In the video above, you can spot a young O’Brien clan at the 3min25 mark, including Aidan modelling the latest hands free phone kit at 12 mins. It’s also critical to mention the achievement of trainer Richard E Mandella in the race as Johar’s dead heat victory gave him his fourth winner of that Breeders’ Cup meet.
‘Is this believable?’ – 2008 Breeders’ Cup Classic
That year’s race was ran at Santa Anita, notably on the all-weather surface that had recently replaced the dirt, and produced Europe’s most recent winner of the Classic.
Curlin – America’s Horse of the Year and poster child – was all the rage and backed on-course like defeat was out of the question. Turning for home, Trevor Denman got the horn as Curlin moved stylishly towards the lead and called: “Is this believable?”
Unfortunately for Curlin and Denman, Europe’s two best milers Ravens Pass and Henrythenavigator stalked him all the way to the straight and subsequently left him for dead with Ravens Pass saluting to become only the second European winner of the race after 133/1 longshot Arcangues.
Breeders’ Cups run on all weather tracks would soon become a thing of the past as Santa Anita, Keeneland and Del Mar have ripped up their all-weather tracks and reverted back to the beloved dirt. No European trained horse has won it since, with Declaration of War being the only horse to have come even relatively close.
Dry your eyes Mike – 2010 Breeders’ Cup Classic
Zenyatta arrived at Churchill Downs in 2010 for her career swansong with an unblemished 19 from 19 record, including victory in the race 12 months previously. The apple of US racing’s eye, she was adored for her courage, consistency and the excitement she gave in her races with her exaggerated come-from-behind hold up tactics.
Sent off even money favourite, Zenyatta was immediately detached from the field and, down the far side, it seemed to many she was injured and about to be pulled up.

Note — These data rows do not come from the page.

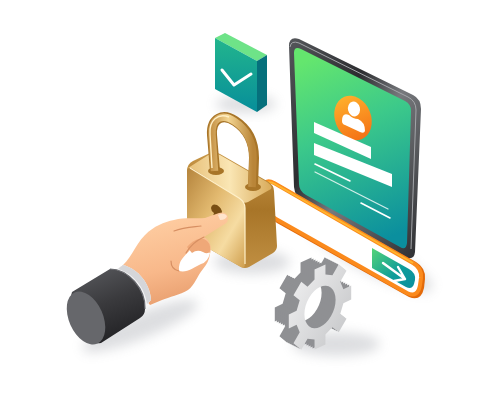
<!DOCTYPE html>
<html lang="en">
<head>
<meta charset="utf-8">
<title>Secure login illustration</title>
<style>
:root {
  --paper: #ffffff;
  --lime: #5fe070;
  --teal: #0a9a9c;
  --orange: #fb8a1c;
  --amber: #ffb52e;
  --gold: #e3b96c;
  --bronze: #a87528;
  --ink: #3a3a3d;
}
html, body { margin: 0; background: var(--paper); overflow: hidden; }
.scene { display: block; width: 480px; height: 400px; background: var(--paper); }
.shadow { fill: #8f939b; opacity: .3; filter: url(#soft); }
.white-line { fill: none; stroke: #fff; stroke-linecap: round; stroke-linejoin: round; }
.field { fill: #fff; }
.gear-side { fill: #8f9093; }
.gear-face { fill: url(#steel); }
.crease { fill: none; stroke: #d78f62; stroke-width: 1.2; stroke-linecap: round; }
</style>
</head>
<body>
<svg class="scene" viewBox="0 0 480 400" role="img" aria-label="A hand touches the keyhole of a golden padlock beside a login screen">
  <defs>
    <filter id="soft" x="-30%" y="-50%" width="160%" height="200%"><feGaussianBlur stdDeviation="6"/></filter>
    <linearGradient id="screen" x1=".35" y1="0" x2=".6" y2="1">
      <stop offset="0" stop-color="#64e66e"/><stop offset=".4" stop-color="#3cc98a"/><stop offset="1" stop-color="#0b8f9e"/>
    </linearGradient>
    <linearGradient id="bezel" x1="0" y1="0" x2="1" y2="1">
      <stop offset="0" stop-color="#55575b"/><stop offset=".35" stop-color="#2c2d30"/><stop offset=".55" stop-color="#77797d"/><stop offset="1" stop-color="#2b2c2f"/>
    </linearGradient>
    <linearGradient id="tile" x1="0" y1="0" x2="0" y2="1">
      <stop offset="0" stop-color="#22b58d"/><stop offset="1" stop-color="#078e9a"/>
    </linearGradient>
    <linearGradient id="badge" x1="0" y1="0" x2="0" y2="1">
      <stop offset="0" stop-color="#ffae2b"/><stop offset="1" stop-color="#f47216"/>
    </linearGradient>
    <linearGradient id="button" x1="0" y1="0" x2="1" y2="1">
      <stop offset="0" stop-color="#55d478"/><stop offset=".6" stop-color="#0e9c9a"/><stop offset="1" stop-color="#0b8f9e"/>
    </linearGradient>
    <linearGradient id="lock-front" x1="0" y1="0" x2="1" y2="1">
      <stop offset="0" stop-color="#b5843c"/><stop offset=".4" stop-color="#e2b96f"/><stop offset=".7" stop-color="#f6dca2"/><stop offset="1" stop-color="#cf9e4d"/>
    </linearGradient>
    <linearGradient id="lock-side" x1="0" y1="0" x2="0" y2="1">
      <stop offset="0" stop-color="#c89748"/><stop offset=".5" stop-color="#a87528"/><stop offset="1" stop-color="#c08f42"/>
    </linearGradient>
    <linearGradient id="lock-top" x1="0" y1="0" x2="1" y2="0">
      <stop offset="0" stop-color="#e8c17a"/><stop offset=".5" stop-color="#fae6b4"/><stop offset="1" stop-color="#d9ab5b"/>
    </linearGradient>
    <linearGradient id="shackle" x1="0" y1="0" x2="1" y2="0">
      <stop offset="0" stop-color="#c8964a"/><stop offset=".4" stop-color="#f3d592"/><stop offset="1" stop-color="#b98538"/>
    </linearGradient>
    <linearGradient id="skin" x1=".3" y1="0" x2=".6" y2="1">
      <stop offset="0" stop-color="#ffd0a5"/><stop offset=".6" stop-color="#f8b88a"/><stop offset="1" stop-color="#e79c6c"/>
    </linearGradient>
    <linearGradient id="sleeve" x1=".3" y1="0" x2=".7" y2="1">
      <stop offset="0" stop-color="#55565a"/><stop offset=".45" stop-color="#3a3a3d"/><stop offset="1" stop-color="#1f1f22"/>
    </linearGradient>
    <linearGradient id="steel" x1="0" y1="0" x2="1" y2="1">
      <stop offset="0" stop-color="#efeff0"/><stop offset="1" stop-color="#c6c7c9"/>
    </linearGradient>
    <path id="gear-shape" fill-rule="evenodd" transform="matrix(.78 -.36 0 1 0 0)" d="M40-7V7H30L26 16 34 24 24 34 16 26 7 30V40H-7V30L-16 26-24 34-34 24-26 16-30 7H-40V-7H-30L-26-16-34-24-24-34-16-26-7-30V-40H7V-30L16-26 24-34 34-24 26-16 30-7ZM20 0A20 20 0 1 0-20 0 20 20 0 1 0 20 0Z"/>
  </defs>

  <g id="ground-shadows">
    <ellipse class="shadow" cx="246" cy="104" rx="30" ry="9"/>
    <ellipse class="shadow" cx="252" cy="262" rx="38" ry="12"/>
    <ellipse class="shadow" cx="370" cy="256" rx="70" ry="16" transform="rotate(28 370 256)"/>
    <ellipse class="shadow" cx="336" cy="344" rx="44" ry="12"/>
    <ellipse class="shadow" cx="140" cy="326" rx="62" ry="13" transform="rotate(-22 140 326)"/>
  </g>

  <g id="check-tile">
    <polygon points="215,38 225,33 267,55 257,61" fill="#6ee388"/>
    <polygon points="257,61 267,55 267,105 257,112" fill="#06707c"/>
    <polygon points="215,38 257,61 257,112 215,89" fill="url(#tile)"/>
    <path class="white-line" d="M222 70L234 85 251 74" stroke-width="3"/>
  </g>

  <g id="tablet">
    <path d="M289 46Q289 36 299 39L413 95Q421 99 421 109L415 252Q414 261 405 257L303 201Q295 197 294 187Z" fill="url(#bezel)"/>
    <path d="M290 47Q291 40 299 43L408 97Q416 101 416 110L411 249" fill="none" stroke="#a3a5a9" stroke-width="1"/>
    <path d="M294 53Q294 46 301 49L405 101Q411 104 411 111L407 243Q406 251 400 247L306 195Q299 191 299 184Z" fill="url(#screen)"/>
    <g id="account-badge">
      <ellipse cx="353" cy="118" rx="18" ry="23" transform="rotate(-22 353 118)" fill="url(#badge)"/>
      <ellipse cx="354" cy="109" rx="6" ry="7.5" transform="rotate(-14 354 109)" fill="#fff"/>
      <path d="M342 121Q342 112 349 115Q353 119 358 119Q365 122 365 131Q364 134 360 132L345 125Q342 124 342 121Z" fill="#fff"/>
    </g>
    <g id="login-form">
      <polygon class="field" points="314,122 371,147 371,159 314,133"/>
      <polygon class="field" points="314,143 392,174 392,187 314,155"/>
      <path class="white-line" d="M315 164L350 181M361 203L390 218" stroke-width="1.6"/>
      <path class="white-line" d="M315 172L388 209" stroke-width="1.2" opacity=".8"/>
    </g>
  </g>

  <g id="slide-bar">
    <path d="M265 187Q266 177 275 182L416 262Q426 268 425 279L424 288Q421 302 409 297L277 223Q266 216 265 204Z" fill="#e36a0a"/>
    <path d="M264 187Q265 178 274 183L413 263Q422 268 421 278L420 285Q418 298 407 293L276 219Q265 213 264 203Z" fill="#fff" stroke="#fb8a1c" stroke-width="4"/>
    <path d="M266 183Q270 181 275 184L413 263" fill="none" stroke="#ffb52e" stroke-width="2"/>
    <path d="M372 248L409 269Q416 273 415 280L414 284Q412 290 406 287L372 268Z" fill="url(#button)"/>
    <path class="white-line" d="M383 263L405 279M398 267L405 279 394 281" stroke-width="2.4"/>
  </g>

  <g id="padlock">
    <path d="M187 171Q187 164 193 161L210 153Q215 151 220 154L267 181Q274 185 274 191L277 246Q277 250 273 253L249 267Q245 269 241 267L192 239Q187 236 187 230Z" fill="url(#lock-side)"/>
    <path d="M188 168L210 154Q215 152 220 155L267 182Q273 186 271 189L248 202Q244 204 240 201Z" fill="url(#lock-top)"/>
    <path d="M187 172Q187 166 193 169L239 198Q245 202 245 208V264Q245 270 239 266L192 239Q187 236 187 230Z" fill="url(#lock-front)"/>
    <path d="M190 168L239 198Q245 202 245 208V264" fill="none" stroke="#fff0c9" stroke-width="1.2"/>
    <ellipse cx="216" cy="171" rx="8" ry="4" fill="#a87528"/>
    <ellipse cx="253" cy="187" rx="8" ry="4" fill="#a87528"/>
    <path d="M215 171L212 135C211 118 223 113 235 121C249 130 254 144 254 158L253 187" fill="none" stroke="#a87528" stroke-width="10"/>
    <path d="M214.5 171L212 135C211 118 222 113 234 121C248 130 253 144 253 158L252 187" fill="none" stroke="url(#shackle)" stroke-width="7.5"/>
    <path d="M212 168L210 134C209 120 218 113 229 117" fill="none" stroke="#fff0c6" stroke-width="1.4"/>
    <path d="M211 208Q212 203 217 205Q222 208 222 213L220 217 222 225 212 219 214 213Q211 211 211 208Z" fill="#7a4f14"/>
  </g>

  <g id="hand">
    <path d="M119 268C130 262 134 246 145 235C154 226 164 222 174 220C185 217 196 219 205 218L219 213Q226 211 228 217Q229 222 223 225L204 237C210 240 212 247 210 254Q209 262 203 269C197 276 195 285 188 290C180 295 169 297 162 300L150 305Z" fill="url(#skin)"/>
    <path d="M179 271C178 260 185 256 190 250C194 245 199 246 204 250L210 253Q208 262 201 264C193 268 187 273 179 271Z" fill="#fff"/>
    <path d="M187 247C193 240 199 238 204 239Q211 242 210 251Q208 255 203 252Q197 249 192 253Z" fill="#efa878"/>
    <path class="crease" d="M204 237C195 241 190 246 186 253M174 231C184 227 193 227 201 226M179 271C174 270 171 266 171 261"/>
    <path d="M218 215Q224 212 227 216Q226 220 220 220Z" fill="#ffe4cc"/>
  </g>

  <g id="sleeve-and-cuff">
    <path d="M112 272L123 265C138 269 150 283 151 300L143 309Z" fill="#f4f4f5"/>
    <path d="M123 265C138 269 150 283 151 300L147 304C145 288 134 274 118 269Z" fill="#d5d6d9"/>
    <path d="M72 292L110 269C128 269 146 289 145 309Q145 315 140 318L101 343C82 347 64 318 72 292Z" fill="url(#sleeve)"/>
    <ellipse cx="86" cy="318" rx="17" ry="28" transform="rotate(-24 86 318)" fill="#66676b"/>
    <path d="M110 269C128 269 146 289 145 309" fill="none" stroke="#6a6b70" stroke-width="1.2"/>
  </g>

  <g id="gear">
    <g class="gear-side">
      <use href="#gear-shape" x="306" y="300"/>
      <use href="#gear-shape" x="308" y="301"/>
      <use href="#gear-shape" x="310" y="302"/>
      <use href="#gear-shape" x="312" y="303"/>
      <use href="#gear-shape" x="314" y="304"/>
      <use href="#gear-shape" x="316" y="305"/>
      <use href="#gear-shape" x="318" y="306"/>
    </g>
    <use class="gear-face" href="#gear-shape" x="320" y="307"/>
  </g>
</svg>
</body>
</html>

As they turned for home she was still last but jockey Mike Smith had caught the tail of the field and began weaving through traffic: a heroic stretch run ensued as she passed all but Blame and then engaged in an epic battle with that horse in the final 16th of a mile.
To the agony of the crowd, commentator and pretty much everyone else, she just failed to get there on the nod. In the subsequent press conference, jockey Mike Smith was holding back tears and basically admitted he’d cocked up, something with which, on reflection it’s hard to disagree.
‘Have you ever seen a scene like this?’ Castellano v Borel –2010
Not a classic race – or even a race at all, in fact – but nevertheless one of the most memorable Breeders’ Cup moments. Following another boring run of the Breeders Cup Marathon (a race since scrapped; remember Man of Iron or London Bridge winning? No, us neither.) jockey Calvin Borel was unhappy that rival Javier Castellano had cut across his mount mid race; nearly causing him to unseat.
Instead of reporting this to the stewards, he decided to take matters into his own hands and engage in a fist fight. On live US television what ensued was comedy gold as shocked TV personalities struggled to get to grips with what was going on.
Most remarkable is that at times it took three large men to restrain Borel – who weighed about 8 stone.
As a result, many people learned that you shouldn’t piss off an underweight (and probably very hungry) hick.